I am up to 5 sessions with my counsellor now (out of the proposed 8 designated by standard NHS procedure) and I can tell he’s not going to drop the mother thing.
I was 13 when mum died and she had been ill for about 4 years. It had a profound impact on me and on my lifestyle and it has shaped my attitudes to certain things including myself.
However, it is no more the root cause of my depression than it is the reason I fancy women – I don’t care how Freudian you want to be, it is not the be all and end all of my existence and my life is not all about her absence.
I know that it is perfectly possible and probably legitimate to read my (ongoing) anger at people’s fixation with my mother and my rejection of sympathy on the topic as symptoms of my inability to grieve or due to a developmental gap caused by the lack of a mother-figure and the requirement to grow up and take resonsibility I didn’t want.
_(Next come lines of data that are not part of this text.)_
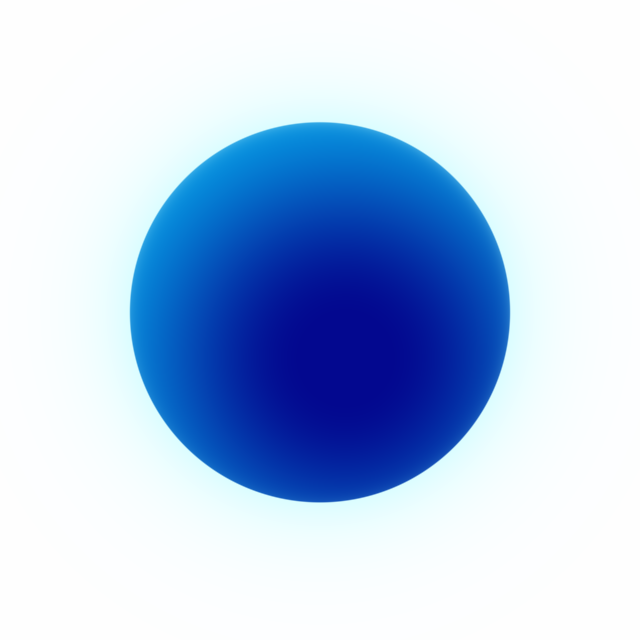
Reproduce this background procedurally as a WebGL 1 fragment shader.

```glsl
precision highp float;
// A glossy blue sphere on near-white, surrounded by a faint cyan halo.
// The body is a radial gradient around an off-centre dark core, with a thin
// pale rim that is strongest at the top; the halo decays from the outline.

uniform vec2 u_resolution;

// Placement, in units of the canvas
const vec2 SPHERE_CENTER = vec2(0.5, 0.512);
const float SPHERE_RADIUS = 0.297;
const vec2 CORE_CENTER = vec2(0.54, 0.44);
const float CORE_START = 0.06;
const float CORE_END = 0.45;

// Softness and strength
const float RIM_WIDTH = 0.009;
const float RIM_LOW = 0.12;
const float RIM_HIGH = 0.38;
const float HALO_WIDTH = 0.06;
const float HALO_STRENGTH = 0.9;

// Colours
const vec3 BACKGROUND = vec3(0.996, 0.998, 0.998);
const vec3 HALO_COLOR = vec3(0.84, 0.99, 1.0);
const vec3 CORE_COLOR = vec3(0.01, 0.03, 0.56);
const vec3 OUTER_COLOR = vec3(0.02, 0.63, 0.91);
const vec3 RIM_COLOR = vec3(0.55, 0.84, 0.95);

// Pale surroundings, tinted close to the outline
vec3 haloBackground(float edgeDistance) {
  float halo = HALO_STRENGTH * exp(-max(edgeDistance, 0.0) / HALO_WIDTH);
  return mix(BACKGROUND, HALO_COLOR, halo);
}

// Dark core, brighter shell and rim light
vec3 sphereColor(vec2 position, float edgeDistance) {
  float shell = smoothstep(CORE_START, CORE_END, distance(position, CORE_CENTER));
  vec3 color = mix(CORE_COLOR, OUTER_COLOR, shell);

  float height = (position.y - SPHERE_CENTER.y) / SPHERE_RADIUS;
  float rimStrength = mix(RIM_LOW, RIM_HIGH, smoothstep(-1.0, 1.0, height));
  float rim = rimStrength * exp(min(edgeDistance, 0.0) / RIM_WIDTH);
  return mix(color, RIM_COLOR, rim);
}

void main() {
  // Square coordinates, centred on canvases of any shape
  float canvasSize = min(u_resolution.x, u_resolution.y);
  vec2 position = (gl_FragCoord.xy - 0.5 * u_resolution) / canvasSize + 0.5;
  float edgeDistance = distance(position, SPHERE_CENTER) - SPHERE_RADIUS;

  // Antialiased outline
  float pixel = 1.0 / canvasSize;
  float coverage = 1.0 - smoothstep(-pixel, pixel, edgeDistance);
  vec3 color = mix(haloBackground(edgeDistance),
                   sphereColor(position, edgeDistance), coverage);
  gl_FragColor = vec4(color, 1.0);
}
```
I grant you that its probably not entirely a helpful attitude to take but I can’t help it – it pisses me off.
So here are some of my psychological issues that I think are related to my mother dying followed by some I think are not:
- A rather mixed attitude to life and death – I’m hyper-conscious of mortality which sometimes pushes me to take risks in order to make sure I experience life; I am occasionally flippant about my own death and unfazed by putting myself in danger (a habit I am working on breaking for the sake of my partners) & I can seem cold and unfeeling or over-emotional about other people’s illness and death
- A need for control – I had no control over her illness and I hated it since then I have endeavoured to take control of what I can and shut out what I cannot (linked to but not the same as Quitting whilst ahead, see below); Being forced to take on more responsibility caused anger and confrontations but ultimately led to me having to have more self-control – leading to suppressed feelings and
- Self-harm – although I believe that my anger turned inward in order to get things done and my need for control ultimately tipped me over that precipice, I also remember the signs of a desire to punish myself and a lack of ability to express myself before my mother’s illness so this one is a little double-edged.
- Fear of attachment/commitment – pretty self-explanatory really, don’t get too close cos it’ll hurt when its gone
- Sense of not being good enough – try as he might my therapist still hasn’t quite worked out how to link this to my mum’s death, and I think this is because I believed I was inherently flawed before I started school
- Quitting whilst ahead/hating to lose – in this world there are some things I am destined to only be OK at, I have come to accept that, what I can’t accept is being second-best (or worse). I hate knowing I did everything I could and it could never be enough so I try to avoid situations where this might come up. This is not the same as situations where I feel if I work harder, longer or more concentratedly I would and therefore should be better (like say a thesis, housework or relationships)
- The crushing sense of responsibility – in my heart of hearts I know that only I can change me (inevitably leading to the knowledge that my depression and physical issues are my fault) and that it is my responsibility to make everyone’s lives that I touch in any way better by some increment, my duty to always consider the impact of my actions, words and emotions on others and to therefore act, speak or express myself in such a way as to help not hurt them. It is a moral/ethical stance I stand by but it can lead to obssesive behaviour and thoughts and a spiral of guilt.
I can’t help but feel that my sense of self and self-worth had a profound impact on how I reacted to my mother’s death and therefore on the way it affects me now.. but hey ho I’m no professional and I can’t quite get the eagle-eye perspective